By John Krull
John Krull, executive editor, TheStatehouseFile.com
INDIANAPOLIS – Regina Marsh tells me about the damage that food deserts can do to a community.
As the leader of Forest Manor Multi Service Center in Indianapolis, Marsh knows the kind of scars that food deserts can carve into neighborhoods. She says that food deserts affect communities in ways that are obvious – by causing health care problems such as malnutrition and obesity – and not immediately apparent because they rob young people of their potential.
A food desert, by the federal government’s definition, is an urban or rural area in which a significant portion of the population lives in poverty and does not have a supermarket or large grocery store nearby.
Marsh and I are talking during the broadcast of the radio show I host. We’re joined by Melissa Fisher of the Indy East Food Desert Coalition and Tim Carter of Butler University’s Center for Urban Ecology.
Carter explains that, using the U.S. Department of Agriculture’s definition of a food desert, there are at least 52 of them in Marion County alone. If one uses a slightly more rigorous definition, there could be as many as 125.
Marsh then says that the federal government has determined that her community, Forest Manor, is a food desert. The grocery stores are gone and that leaves only corner convenience stores, most of which sell foods that not only are expensive but also aren’t nutritious. It becomes difficult – in fact, almost impossible – for people in the community to feed themselves in ways that are healthy.
And that has disastrous consequences. It creates a cycle of poverty and despair that can be hard to break.
A listener tells of an elderly woman who has to take two buses to travel four miles to get a bag of groceries or pay $5 for a gallon of milk at the corner store. When those are the choices and the margin for error is small – as is it is for many poor people – the climb up out of poverty can be insurmountable.
Carter says that the recognition of food deserts as a problem is still so new that everyone admits that no one has a proven solution yet.
Fisher says that her group, Indy East Food Desert Coalition, wants to pilot possible solutions. The coalition is creating community gardens where local people can grow their own food and food coops where they can shop and barter with their neighbors. They also plan an aggressive public education campaign about the advantages of eating wisely – and the dangers of eating poorly.
Marsh points out that any solution to the problem has to recognize realities. She tells the story of the last grocery store – a Cub Foods – to move out of the area. The store operated on a volume model and tried to keep prices low by selling products in bulk.
That doesn’t work with poor people, Marsh says, who shop every day or every other day and purchase in smaller portion, often because they don’t have the money or the storage space to handle more.
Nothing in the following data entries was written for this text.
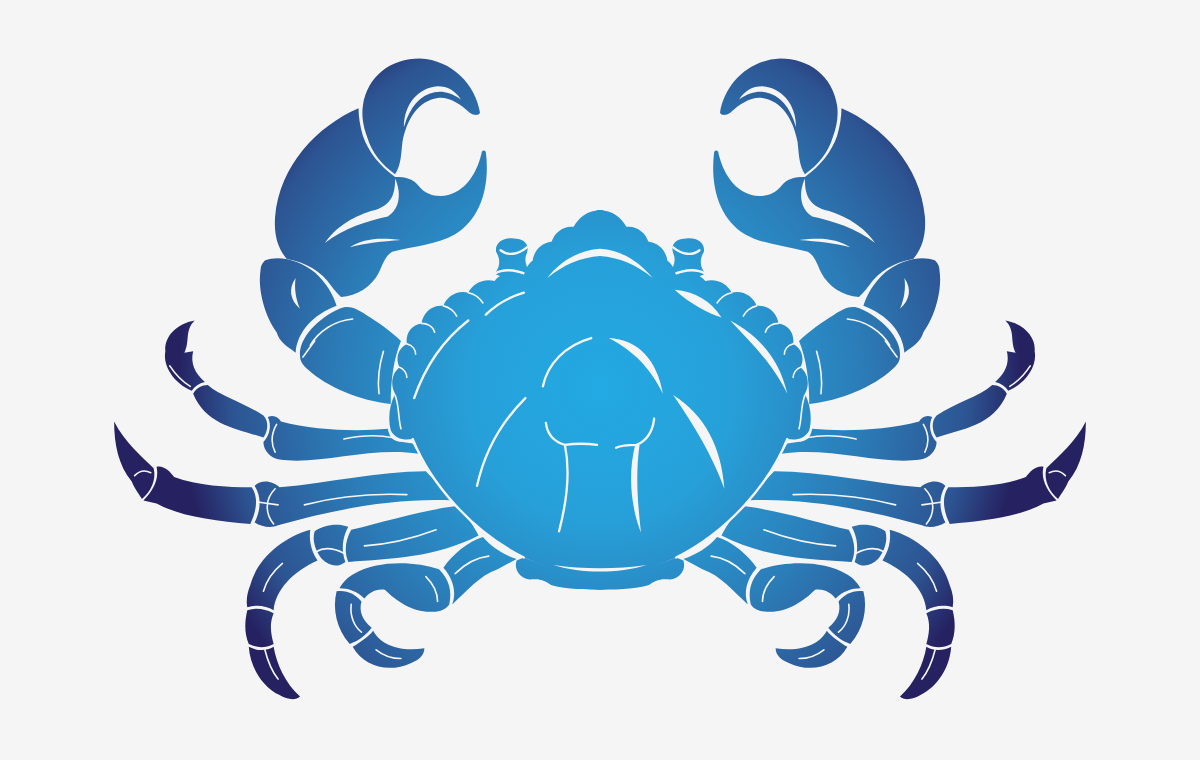
<!DOCTYPE html>
<html lang="en">
<head>
<meta charset="utf-8">
<title>Blue crab</title>
<style>
:root{--paper:#f5f5f5;--sky:#22a9e3;--azure:#27a0d9;--ocean:#2b7cb7;--steel:#2d5492;--indigo:#262262}
*{margin:0;padding:0;box-sizing:border-box}
html,body{width:1200px;height:760px;overflow:hidden;background:var(--paper)}
.crab{display:block;width:1200px;height:760px}
.body{fill:url(#depth)}
.cut{fill:var(--paper);stroke:none}
.line{fill:none;stroke:var(--paper);stroke-width:1.6;stroke-linecap:round;stroke-linejoin:round}
.fine{stroke-width:1.1}
</style>
</head>
<body>
<svg class="crab" viewBox="0 0 820 519.33" role="img" aria-label="Blue crab seen from above">
<defs>
<radialGradient id="depth" gradientUnits="userSpaceOnUse" cx="410" cy="265" r="300">
<stop offset="0" stop-color="var(--sky)"/>
<stop offset=".3" stop-color="var(--azure)"/>
<stop offset=".6" stop-color="var(--ocean)"/>
<stop offset=".84" stop-color="var(--steel)"/>
<stop offset=".96" stop-color="var(--indigo)"/>
</radialGradient>

<g id="half">
<g id="claw" class="body">
<path id="upper-finger" d="M248 72C251 52 267 40 287 40C309 41 325 58 328 77C327 79 324 79 321 77C314 71 307 66 299 67C286 69 278 81 275 97C274 106 274 113 270 119C261 113 254 104 251 94C248 86 247 79 248 72Z"/>
<path id="palm" d="M245 74C217 86 191 113 188 148C187 161 190 170 196 177C209 179 220 186 226 195C229 199 231 201 233 203C244 202 254 196 259 186C262 180 263 175 268 172C283 168 299 167 311 160C328 150 335 128 332 104C331 102 329 103 329 105C325 121 316 133 301 134C295 134 290 132 286 127C282 122 277 121 270 121C259 113 252 104 248 93C246 86 245 80 245 74Z"/>
<path id="wrist" d="M181 178C191 174 205 178 215 186C223 193 228 202 230 209C214 215 203 227 202 241C197 237 191 234 189 227C181 216 176 198 178 185C178 182 179 180 181 178Z"/>
<path id="arm" d="M205 243C204 231 218 217 232 211C238 208 244 211 250 215C258 220 267 226 274 233C269 245 267 260 267 276C246 274 223 264 211 253C207 250 205 247 205 243Z"/>
<path class="cut" d="M276 87C276 71 286 60 299 59C306 59 311 62 315 68C308 63 302 62 297 63C287 65 280 73 276 87Z"/>
<path class="cut" d="M270 122C274 131 274 142 265 148C251 151 235 156 222 166C232 152 246 146 258 143C268 139 270 132 270 122Z"/>
<path class="cut" d="M239 169C248 163 259 162 274 164C261 165 250 166 239 169Z"/>
<path class="cut" d="M202 190C197 197 198 205 205 211C202 204 201 197 202 190Z"/>
<path class="line fine" d="M212 236C218 226 229 219 241 218M207 244C210 240 212 237 215 233M262 240C259 250 258 261 259 269"/>
</g>

<g id="leg-one" class="body">
<path d="M133 219C121 221 112 230 113 240C111 250 119 262 131 267C133 264 136 262 140 261C133 255 130 248 132 240L126 241C130 233 126 226 133 219Z"/>
<path d="M132 269C134 265 138 263 142 263C151 271 167 275 180 284C184 288 183 295 180 299C163 293 141 291 132 269Z"/>
<path d="M183 285C187 283 190 285 192 288C215 294 243 295 265 293C266 299 269 302 275 302L282 303L286 310C253 305 218 318 191 314C185 313 180 308 180 302C184 298 186 291 183 285Z"/>
<path class="line fine" d="M116 250C120 256 125 261 130 264M189 290C185 297 185 303 188 309M235 300C249 297 258 297 268 299"/>
</g>

<g id="leg-two" class="body">
<path d="M78 288C85 302 97 312 105 320C107 328 103 336 97 341C94 336 92 334 90 329C81 318 78 304 78 288Z"/>
<path d="M107 319C112 318 116 322 119 326C135 332 155 333 172 333C177 340 175 350 171 358C147 356 123 353 107 344L98 342C104 336 109 328 107 319Z"/>
<path d="M174 332C179 327 187 329 191 333C225 330 258 322 291 322L310 342C271 340 228 348 190 359C185 361 179 360 174 357C178 349 179 340 174 332Z"/>
<path class="line fine" d="M92 325C95 322 99 321 103 323M188 334C181 341 181 351 187 358M176 343L190 345M208 345C231 339 255 337 278 338"/>
</g>

<g id="leg-three" class="body">
<path d="M311 346C286 349 262 357 240 362C236 369 235 377 238 384C267 382 298 381 327 366C323 358 318 351 311 346Z"/>
<path d="M238 360C230 357 221 359 215 363C213 370 216 377 220 382C225 387 231 388 236 384C233 376 234 367 238 360Z"/>
<path d="M212 362C194 367 176 381 171 400C169 405 168 410 169 415C175 413 182 414 187 417C188 403 201 390 217 383C213 377 211 370 212 362Z"/>
<path d="M169 417C175 415 181 416 187 419C184 426 185 433 187 440C181 443 176 443 170 440C167 433 167 425 169 417Z"/>
<path d="M170 442C176 445 182 445 187 442C189 454 195 467 205 476C202 479 196 478 191 475C179 469 171 456 170 442Z"/>
<path class="line fine" d="M216 377C221 374 227 374 235 378M180 404C182 397 187 390 193 385M181 444C183 452 186 459 190 464M249 373C265 372 282 368 298 362"/>
</g>

<g id="leg-four" class="body">
<path d="M330 367C320 370 309 379 303 388C310 396 312 405 309 413C319 404 328 393 340 389L353 382C344 379 336 374 330 367Z"/>
<path d="M300 389C283 383 257 383 242 392C238 394 234 398 232 402C238 402 244 404 249 409C252 405 257 402 263 403C271 411 283 419 296 418C301 418 305 416 307 413C309 404 307 396 300 389Z"/>
<path d="M230 404C237 403 243 406 247 411C245 418 248 424 254 429C250 434 245 438 239 440C230 430 227 416 230 404Z"/>
<path d="M241 442C246 439 252 435 255 431C259 439 271 446 290 443C290 448 286 451 281 453C266 460 249 456 241 442Z"/>
<path class="line fine" d="M240 413C239 421 242 428 247 432M257 444C262 448 268 450 274 450M291 394C296 399 299 405 299 411M311 392C318 385 325 381 334 380"/>
</g>

<g id="shell-half" class="body">
<path id="eye" d="M338 187C342 182 342 177 339 172C338 166 344 162 351 163C358 163 362 167 360 173C358 177 359 182 363 187L352 193Z"/>
<path class="line" d="M342 171C347 175 354 174 360 169"/>
<path class="line" d="M338 187C345 183 354 185 361 188"/>
<path id="carapace" d="M412 143.500C402 143 395 149 392 155C385 154 379 159 377 165C370 166 365 171 364 178C360 181 359 185 358 188C350 184 342 187 338 192C330 190 323 194 320 200C312 198 305 203 303 209C295 208 289 214 288 221C281 222 277 228 278 235C272 238 270 245 273 251C267 256 267 264 270 269C266 277 265 286 267 294C270 300 276 301 282 300C294 330 322 363 358 381C376 389 394 391 412 391Z"/>
<path id="tail" d="M353 383C351 389 355 395 362 396C369 395 373 397 377 400C388 403 400 403 412 403V389C394 389 374 388 358 381Z"/>
<path class="line fine" d="M278 235C282 236 284 239 284 242M288 221C292 221 296 223 297 227M273 251C276 252 278 255 278 258M303 209C307 210 311 213 312 216M320 200C325 201 328 204 330 207M270 270C273 278 272 286 274 293"/>
<path class="line" d="M282 300C294 330 322 363 358 381"/>
</g>
</g>
</defs>

<rect width="820" height="520" fill="var(--paper)"/>
<use href="#half"/>
<use href="#half" transform="matrix(-1 0 0 1 820 0)"/>

<g id="shell-highlights">
<path class="cut" d="M374 190C383 178 396 171 410 170C425 171 437 179 446 190C435 181 423 176 410 175C397 176 385 181 374 190Z"/>
<path class="line" d="M332 215C339 208 348 203 358 200"/>
<path class="cut" d="M461 198C475 199 486 206 493 217C484 214 472 208 461 198Z"/>
<path class="line" d="M283 272C290 252 302 233 320 219"/>
<path class="cut" d="M499 219C520 230 533 247 538 269C528 249 515 236 499 219Z"/>
<path class="line" d="M371 264C374 249 386 236 404 231"/>
<path class="cut" d="M416 231C436 232 449 246 453 269C444 251 433 240 416 231Z"/>
<path class="line" d="M326 332C331 309 342 289 359 272"/>
<path class="cut" d="M460 270C482 284 493 306 495 334C486 310 475 292 460 270Z"/>
<path class="line" d="M373 289C374 297 379 302 386 304C393 303 401 303 408 304M386 304C390 323 387 344 382 363"/>
<path class="line" d="M447 286C446 295 442 301 435 304C430 304 425 304 421 306"/>
<path class="cut" d="M434 304C429 324 431 346 438 364C436 345 434 326 437 304Z"/>
<path class="cut" d="M378 386C399 389 421 389 442 386C422 392 398 392 378 386Z"/>
</g>
</svg>
</body>
</html>
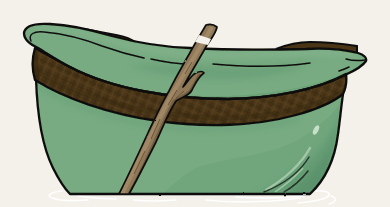
<!DOCTYPE html>
<html lang="en">
<head>
<meta charset="utf-8">
<title>Green boat with a stick oar</title>
<style>
:root{--paper:#f4f0ea;--ink:#0d0d0b;--green:#78ab82;--green-light:#86b68f;--green-deep:#629a72;--green-shade:#558b68;--band:#4a3517;--band-dark:#35250d;--band-light:#604824;--wood:#8f7857;--wood-light:#a58d6b;--wood-dark:#695338;--foam:#fff}
html,body{margin:0;background:var(--paper);overflow:hidden}
svg{display:block;width:390px;height:207px}
.ink{fill:none;stroke:var(--ink);stroke-linecap:round;stroke-linejoin:round}
.outline{stroke-width:2.3}
.thin{stroke-width:1.4}
.foam{fill:none;stroke:var(--foam);stroke-width:1.6;stroke-linecap:round}
</style>
</head>
<body>
<svg viewBox="0 0 390 207" role="img" aria-label="Green bowl-shaped boat with a brown band and a wooden stick oar">
<defs>
<path id="hull" d="M36 76C37 110 42 146 53 168C58 178 64 188 70 194L310 194C326 179 335 158 338 134C341 112 343 92 346 74L300 66L60 48Z"/>
<path id="rim" d="M24 33C25 26 35 23 50 24C72 25 92 30 112 36C138 43 162 47 190 48C226 50 270 50 306 49C326 48 346 50 358 53C364 55 367 58 366 61C362 67 354 71 345 75C318 89 276 98 228 99C172 99 112 89 70 67C58 61 48 54 38 48C30 44 24 40 24 33Z"/>
<path id="band" d="M35 48C32 58 32 70 35 80C64 98 108 114 158 121C206 128 256 126 296 115C314 110 332 103 343 94C346 88 347 82 346 74C316 90 274 98 228 99C172 99 112 89 70 67C58 61 46 54 35 48Z"/>
<path id="stick" d="M119 194C126 180 136 159 147 135C154 120 162 103 169 91C177 75 187 58 196 42L206 25Q212 23 217 27C216 33 211 39 207 45C200 58 190 74 183 87C187 83 191 75 196 73Q202 70 204 73C198 77 195 84 192 90C189 96 182 97 176 101C168 113 163 127 156 142C147 160 138 178 129 194Z"/>
<clipPath id="hull-clip"><use href="#hull"/></clipPath>
<clipPath id="rim-clip"><use href="#rim"/></clipPath>
<clipPath id="band-clip"><use href="#band"/></clipPath>
<clipPath id="stick-clip"><use href="#stick"/></clipPath>
<filter id="soft" x="-30%" y="-30%" width="160%" height="160%"><feGaussianBlur stdDeviation="3"/></filter>
<filter id="hand-drawn" x="-3%" y="-3%" width="106%" height="106%"><feTurbulence type="fractalNoise" baseFrequency=".12" numOctaves="2" seed="4"/><feDisplacementMap in="SourceGraphic" scale="1.6"/></filter>
<pattern id="weave" width="9" height="9" patternUnits="userSpaceOnUse" patternTransform="rotate(24)">
<path d="M0 2H9M2 0V9" stroke="var(--band-dark)" stroke-width="1.6" opacity=".55"/>
<path d="M0 6H9M6 0V9" stroke="var(--band-light)" stroke-width="1.2" opacity=".6"/>
</pattern>
</defs>

<rect width="390" height="207" fill="var(--paper)"/>

<g id="water-ripples" class="foam">
<path d="M62 191C50 192 46 196 52 198C60 201 74 201 88 200"/>
<path d="M78 196C92 198 104 199 116 199M134 200C150 202 164 201 176 200"/>
<path d="M206 200C236 203 270 202 300 198M236 197C262 199 286 198 304 196"/>
<path d="M314 191C328 190 334 194 325 198C318 201 308 202 298 203M331 196C338 198 336 202 329 204"/>
</g>

<g id="far-band" filter="url(#hand-drawn)">
<path d="M84 29C98 32 116 34 128 38L140 44C122 41 104 36 84 29Z" fill="var(--band)" stroke="var(--ink)" stroke-width="1.8"/>
<path d="M276 49C286 45 298 42 310 42C328 42 344 44 357 46L357 53C336 50 306 49 276 49Z" fill="var(--band)" stroke="var(--ink)" stroke-width="2"/>
</g>

<g id="boat-hull">
<use href="#hull" fill="var(--green)"/>
<g clip-path="url(#hull-clip)">
<path d="M345 98C330 118 306 140 276 149C250 157 218 160 196 168C180 176 168 190 160 196L320 196Z" fill="var(--green-deep)" opacity=".3"/>
<path d="M345 100C336 132 316 164 254 196L325 196Z" fill="var(--green-deep)" opacity=".75" filter="url(#soft)"/>
<path d="M343 120C334 148 318 170 286 196L320 196Z" fill="var(--green-shade)" opacity=".6" filter="url(#soft)"/>
<path d="M36 84C60 100 100 116 150 124C200 131 260 130 300 118" fill="none" stroke="var(--green-deep)" stroke-width="4" opacity=".55" filter="url(#soft)"/>
<path d="M310 148C301 164 286 178 266 190" fill="none" stroke="#c4e0c7" stroke-width="2.4" opacity=".6" stroke-linecap="round"/>
<path d="M303 168C294 178 284 186 275 192" fill="none" stroke="#b4d5b9" stroke-width="1.4" opacity=".75"/>
<ellipse cx="316" cy="130" rx="2.4" ry="5" transform="rotate(28 316 130)" fill="#d3ead4" opacity=".85"/>
</g>
<g class="ink" filter="url(#hand-drawn)">
<path class="outline" d="M36 78C37 110 42 146 53 168C58 178 64 188 70 194L310 194C326 179 335 158 338 134C340 120 341 108 343 94"/>
<path class="thin" d="M309 157C300 172 284 184 264 192M308 171C301 180 293 187 284 192" opacity=".75"/>
</g>
</g>

<g id="boat-rim">
<use href="#rim" fill="var(--green)"/>
<g clip-path="url(#rim-clip)">
<path d="M34 28C58 27 92 34 124 44C152 51 190 55 230 55C270 55 320 50 358 56" fill="none" stroke="var(--green-light)" stroke-width="6" opacity=".7" filter="url(#soft)"/>
<path d="M130 66C160 62 178 66 200 66C240 68 276 68 310 62C290 76 240 82 196 78C172 76 150 72 130 66Z" fill="var(--green-deep)" opacity=".55" filter="url(#soft)"/>
<path d="M36 49C90 88 160 99 228 98C280 96 324 86 346 74" fill="none" stroke="var(--green-deep)" stroke-width="4" opacity=".5"/>
</g>
</g>

<g id="woven-band">
<use href="#band" fill="var(--band)"/>
<use href="#band" fill="url(#weave)"/>
<g clip-path="url(#band-clip)" fill="none" stroke="var(--band-dark)">
<path d="M32 68C80 100 150 116 220 118C270 118 316 108 346 90" stroke-width="5" opacity=".35"/>
<path d="M33 50L35 82" stroke-width="9" opacity=".5"/>
</g>
<use href="#band" class="ink outline" filter="url(#hand-drawn)"/>
</g>

<g id="rim-lines" class="ink" filter="url(#hand-drawn)">
<use href="#rim" class="outline"/>
<path class="thin" d="M31 41C28 34 34 31 44 32C66 34 84 39 102 46C116 51 130 55 144 58"/>
<path class="thin" d="M151 59C164 62 178 64 190 64M213 64C246 67 282 67 310 63"/>
<path class="thin" d="M346 59C353 61 358 61 365 60M349 67C345 69 342 70 339 71"/>
</g>

<g id="stick-oar">
<use href="#stick" fill="var(--wood)"/>
<g clip-path="url(#stick-clip)" fill="none">
<path d="M122 194C144 152 158 118 174 91L212 27" stroke="var(--wood-light)" stroke-width="4" opacity=".8"/>
<path d="M129 194C148 160 160 128 174 101C182 96 190 94 192 88L200 74" stroke="var(--wood-dark)" stroke-width="3" opacity=".7"/>
<path d="M134 174L145 151M151 139L160 119M168 105L177 90M185 74L192 62M176 98L184 91" stroke="var(--wood-dark)" stroke-width="1"/>
</g>
<use href="#stick" class="ink" stroke-width="1.7" filter="url(#hand-drawn)"/>
<path id="pale-tie" d="M199 35L211 39L208 45L195 42Z" fill="var(--paper)"/>
</g>
</svg>
</body>
</html>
A caller asks if there are ways to get the free market to address this problem.
Marsh, Carter and Fisher all say that is the challenge. And they reiterate that everyone now is trying different approaches to solve the problem in the hope that some combination of approaches – “there is no silver bullet,” Carter says – will make an impact.
Marsh makes the case that the challenge must be met. She says it’s a not a coincidence that communities that are food deserts struggle in many other areas. If we want to change the dynamics in regard to health, crime and educational achievement, she says, we should start by making sure that people get the food they need to sustain themselves.
I ask Fisher, Carter and Marsh what success will look like in this struggle.
Fisher says we’ll know we’ve been successful when people have healthy food choices available to them. Carter says that success will be marked by various parts of the community coming together to solve the problem.
Marsh has the best answer.
She says that we’ll know we’ve been successful when test scores at schools in areas once designated as food deserts start to rise because the students come to class fed and focused on learning.
John Krull is director of Franklin College’s Pulliam School of Journalism, host of “No Limits” WFYI 90.1 FM Indianapolis and executive editor of TheStatehouseFile.com, a news website powered by Franklin College journalism students.